For two months from December 2, 2002, the Chávez government was faced with a business strike, led by the oil industry management. As a consequence, Venezuela stopped exporting a daily average of 2,800,000 barrels of oil and derivatives and began to require the import of gasoline for internal use. Chávez combatted the oil strike by progressively firing about 18,000 PDVSA employees. A court ruling has deemed the dismissal of these workers illegal and has ordered the immediate return of the entire group to their former posts. Nevertheless, Chávez, PDVSA's CEO Alí Rodríguez, and Minister of Mines Rafael Rodríguez have repeatedly expressed that such ruling will not be enforced. The ILO has also criticised the measure stating a deep concern about violations to workers' rights.

2003: A new coup?

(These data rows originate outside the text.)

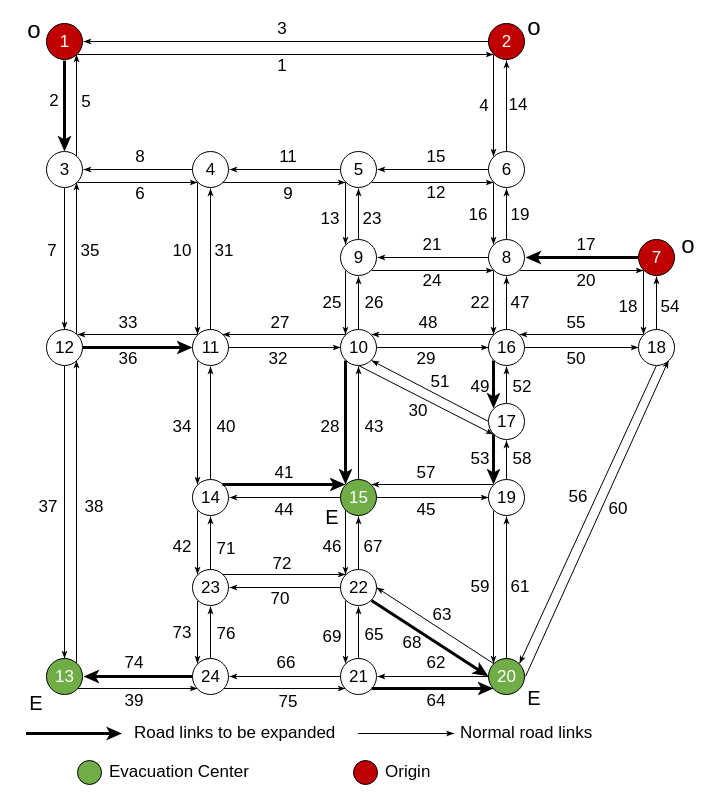
<!DOCTYPE html>
<html lang="en">
<head>
<meta charset="utf-8">
<title>Evacuation road network</title>
<style>
:root{--ink:#000;--paper:#fff;--origin:#c00000;--center:#70ad47}
*{box-sizing:border-box}
html,body{margin:0;background:var(--paper)}
body{width:722px;height:800px;overflow:hidden;position:relative;color:var(--ink);font:17px/20px "Liberation Sans",Arial,sans-serif}
.links{position:absolute;left:0;top:0;width:722px;height:715px}
.normal{fill:none;stroke:var(--ink);stroke-width:1}
.normal path{marker-end:url(#tip)}
.expanded{fill:none;stroke:var(--ink);stroke-width:3}
.expanded path{marker-end:url(#bold-tip)}
.node,.label b,.role{position:absolute;left:var(--x);top:var(--y)}
.node{width:37px;height:37px;margin:-18px 0 0 -18px;border:1px solid var(--ink);border-radius:50%;background:var(--paper);display:flex;align-items:center;justify-content:center}
.origin{background:var(--origin);color:var(--paper)}
.center{background:var(--center);color:var(--paper)}
.label b{font-weight:400;transform:translate(-50%,-50%)}
.role{font-size:20px;transform:translate(-50%,-50%)}
.role.o{font-size:24px}
.legend{position:absolute;left:0;top:715px;width:722px}
.row{display:grid;height:36px;align-items:center}
.row.roads{grid-template-columns:332px auto;padding-left:26px}
.row.places{grid-template-columns:276px auto;padding-left:77px;margin-top:3px}
.item{display:flex;align-items:center;white-space:nowrap}
.roads .item:first-child{gap:12px}
.roads .item{gap:6px}
.places .item{gap:7px}
.dot{width:25px;height:25px;border:1px solid var(--ink);border-radius:50%}
.key{width:96px;height:20px;display:block}
</style>
</head>
<body>
<svg class="links" viewBox="0 0 722 715" aria-hidden="true">
<defs>
<marker id="tip" markerUnits="userSpaceOnUse" markerWidth="9" markerHeight="8" refX="8" refY="4" orient="auto"><path d="M0 1L8 4L0 7L2 4Z" fill="#000"/></marker>
<marker id="bold-tip" markerUnits="userSpaceOnUse" markerWidth="17" markerHeight="16" refX="9" refY="8" orient="auto"><path d="M0 1L16 8L0 15L4 8Z" fill="#000"/></marker>
</defs>
<g transform="translate(.5 .5)">
<g class="normal">
<path d="M488 41H83"/><path d="M77 54H493"/><path d="M76 156V54"/><path d="M493 54V156"/><path d="M506 151V60"/>
<path d="M192 169H83"/><path d="M77 182H197"/><path d="M340 169H229"/><path d="M222 182H345"/><path d="M488 169H377"/><path d="M371 182H493"/>
<path d="M345 182V244"/><path d="M358 239V188"/><path d="M493 182V244"/><path d="M506 239V188"/>
<path d="M488 257H377"/><path d="M371 270H493"/><path d="M519 270H643"/>
<path d="M64 187V329"/><path d="M76 334V182"/><path d="M197 182V334"/><path d="M210 329V188"/>
<path d="M345 270V334"/><path d="M358 329V276"/><path d="M493 270V334"/><path d="M506 329V276"/><path d="M643 270V334"/><path d="M656 329V276"/>
<path d="M197 334H77"/><path d="M345 334H222"/><path d="M228 347H340"/><path d="M493 334H371"/><path d="M376 347H488"/><path d="M643 334H519"/><path d="M524 347H638"/>
<path d="M488 421L371 360"/><path d="M358 365L493 434"/>
<path d="M358 479V366"/><path d="M506 403V366"/><path d="M506 479V440"/><path d="M197 360V484"/><path d="M210 479V366"/>
<path d="M340 497H229"/><path d="M493 484H371"/><path d="M376 497H488"/>
<path d="M197 510V574"/><path d="M210 569V516"/><path d="M345 510V574"/><path d="M358 569V516"/><path d="M493 510V663"/><path d="M506 658V516"/>
<path d="M222 574H345"/><path d="M340 587H229"/>
<path d="M197 600V663"/><path d="M210 658V606"/><path d="M345 600V663"/><path d="M358 658V606"/>
<path d="M493 663L376 587"/><path d="M340 676H229"/><path d="M222 688H345"/><path d="M488 676H377"/><path d="M77 688H197"/>
<path d="M64 365V658"/><path d="M76 663V360"/><path d="M656 365L519 663"/><path d="M525 676L668 360"/>
</g>
</g>
</svg>
<main class="network">
<span class="node origin" style="--x:64px;--y:41px">1</span>
<span class="node origin" style="--x:506px;--y:41px">2</span>
<span class="node" style="--x:64px;--y:169px">3</span>
<span class="node" style="--x:210px;--y:169px">4</span>
<span class="node" style="--x:358px;--y:169px">5</span>
<span class="node" style="--x:506px;--y:169px">6</span>
<span class="node origin" style="--x:656px;--y:257px">7</span>
<span class="node" style="--x:506px;--y:257px">8</span>
<span class="node" style="--x:358px;--y:257px">9</span>
<span class="node" style="--x:358px;--y:347px">10</span>
<span class="node" style="--x:210px;--y:347px">11</span>
<span class="node" style="--x:64px;--y:347px">12</span>
<span class="node center" style="--x:64px;--y:676px">13</span>
<span class="node" style="--x:210px;--y:497px">14</span>
<span class="node center" style="--x:358px;--y:497px">15</span>
<span class="node" style="--x:506px;--y:347px">16</span>
<span class="node" style="--x:506px;--y:421px">17</span>
<span class="node" style="--x:656px;--y:347px">18</span>
<span class="node" style="--x:506px;--y:497px">19</span>
<span class="node center" style="--x:506px;--y:676px">20</span>
<span class="node" style="--x:358px;--y:676px">21</span>
<span class="node" style="--x:358px;--y:587px">22</span>
<span class="node" style="--x:210px;--y:587px">23</span>
<span class="node" style="--x:210px;--y:676px">24</span>
</main>
<svg class="links" viewBox="0 0 722 715" aria-hidden="true">
<g class="expanded" transform="translate(.5 .5)">
<path d="M64 60V144"/><path d="M638 257H532"/><path d="M82 347H185"/><path d="M345 360V477"/><path d="M493 360V401"/><path d="M493 434V477"/><path d="M222 484H338"/><path d="M371 600L482 672"/><path d="M371 688H486"/><path d="M192 676H90"/>
</g>
</svg>
<div class="label">
<b style="--x:282px;--y:66px">1</b>
<b style="--x:54px;--y:101px">2</b>
<b style="--x:282px;--y:29px">3</b>
<b style="--x:484px;--y:106px">4</b>
<b style="--x:86px;--y:102px">5</b>
<b style="--x:140px;--y:194px">6</b>
<b style="--x:52px;--y:251px">7</b>
<b style="--x:140px;--y:157px">8</b>
<b style="--x:288px;--y:194px">9</b>
<b style="--x:182px;--y:251px">10</b>
<b style="--x:288px;--y:157px">11</b>
<b style="--x:436px;--y:193px">12</b>
<b style="--x:330px;--y:219px">13</b>
<b style="--x:518px;--y:105px">14</b>
<b style="--x:436px;--y:157px">15</b>
<b style="--x:478px;--y:215px">16</b>
<b style="--x:586px;--y:245px">17</b>
<b style="--x:628px;--y:307px">18</b>
<b style="--x:520px;--y:215px">19</b>
<b style="--x:586px;--y:281px">20</b>
<b style="--x:432px;--y:245px">21</b>
<b style="--x:480px;--y:303px">22</b>
<b style="--x:372px;--y:219px">23</b>
<b style="--x:432px;--y:281px">24</b>
<b style="--x:332px;--y:303px">25</b>
<b style="--x:374px;--y:303px">26</b>
<b style="--x:280px;--y:323px">27</b>
<b style="--x:330px;--y:427px">28</b>
<b style="--x:426px;--y:359px">29</b>
<b style="--x:418px;--y:411px">30</b>
<b style="--x:224px;--y:251px">31</b>
<b style="--x:278px;--y:359px">32</b>
<b style="--x:128px;--y:323px">33</b>
<b style="--x:182px;--y:427px">34</b>
<b style="--x:90px;--y:251px">35</b>
<b style="--x:128px;--y:359px">36</b>
<b style="--x:48px;--y:507px">37</b>
<b style="--x:94px;--y:507px">38</b>
<b style="--x:134px;--y:701px">39</b>
<b style="--x:226px;--y:427px">40</b>
<b style="--x:284px;--y:473px">41</b>
<b style="--x:182px;--y:547px">42</b>
<b style="--x:374px;--y:427px">43</b>
<b style="--x:284px;--y:510px">44</b>
<b style="--x:426px;--y:510px">45</b>
<b style="--x:332px;--y:547px">46</b>
<b style="--x:520px;--y:303px">47</b>
<b style="--x:428px;--y:323px">48</b>
<b style="--x:480px;--y:387px">49</b>
<b style="--x:576px;--y:359px">50</b>
<b style="--x:440px;--y:382px">51</b>
<b style="--x:522px;--y:387px">52</b>
<b style="--x:480px;--y:459px">53</b>
<b style="--x:670px;--y:307px">54</b>
<b style="--x:576px;--y:323px">55</b>
<b style="--x:578px;--y:497px">56</b>
<b style="--x:426px;--y:473px">57</b>
<b style="--x:522px;--y:459px">58</b>
<b style="--x:480px;--y:587px">59</b>
<b style="--x:618px;--y:509px">60</b>
<b style="--x:520px;--y:587px">61</b>
<b style="--x:436px;--y:663px">62</b>
<b style="--x:442px;--y:615px">63</b>
<b style="--x:436px;--y:701px">64</b>
<b style="--x:374px;--y:635px">65</b>
<b style="--x:286px;--y:663px">66</b>
<b style="--x:373px;--y:547px">67</b>
<b style="--x:412px;--y:643px">68</b>
<b style="--x:332px;--y:637px">69</b>
<b style="--x:280px;--y:599px">70</b>
<b style="--x:226px;--y:549px">71</b>
<b style="--x:282px;--y:564px">72</b>
<b style="--x:182px;--y:633px">73</b>
<b style="--x:134px;--y:663px">74</b>
<b style="--x:288px;--y:702px">75</b>
<b style="--x:226px;--y:634px">76</b>
</div>
<span class="role o" style="--x:34px;--y:30px">o</span>
<span class="role o" style="--x:534px;--y:27px">o</span>
<span class="role o" style="--x:688px;--y:245px">o</span>
<span class="role" style="--x:332px;--y:517px">E</span>
<span class="role" style="--x:36px;--y:703px">E</span>
<span class="role" style="--x:534px;--y:698px">E</span>
<footer class="legend">
<div class="row roads">
<div class="item"><svg class="key expanded" viewBox="0 0 96 20" aria-hidden="true"><path d="M0 10.5H89"/></svg>Road links to be expanded</div>
<div class="item"><svg class="key normal" viewBox="0 0 96 20" aria-hidden="true"><path d="M0 10.5H96"/></svg>Normal road links</div>
</div>
<div class="row places">
<div class="item"><span class="dot center"></span>Evacuation Center</div>
<div class="item"><span class="dot origin"></span>Origin</div>
</div>
</footer>
</body>
</html>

In October and November 2003, members of the parliament of Venezuela published various documents indicating the possibility of a second coup, planned by right-wing forces of Venezuela in close collaboration with the CIA. Charles S. Shapiro, the US ambassador in Caracas and former Deputy Chief of Mission at the US embassy in Chile at the time of the coup against Salvador Allende, admitted on 30 September 2003 that military training-camps for Venezuelan oppositional forces are currently being run in Florida. (A reference to those allegations can be found here.)


1 The film crew's report, broadcast on RTÉ's True Lives series under the title Chávez: Inside the Coup, won the Best Information and Current Affairs Production and the Global Television Grand Prize at the Banff Television Festival in Alberta, Canada, on 11 June 2003, beating 82 international productions in 14 categories, chosen from an entry of 900 from 39 countries. For the top prize it beat high profile series such as The West Wing and the BBC's Daniel Deronda. The special has been broadcast worldwide, praised by politicians and the media, and led to a fundamental revision in public attitudes as to what really happened in before and during the coup. No United States television channel has chosen to broadcast it, but it was aired in select theaters in the fall of 2003.

However, Chávez opponents say the film is manipulative and deceptive (see [1]), and cast some doubts about it.

See also: History of Venezuela, Politics of Venezuela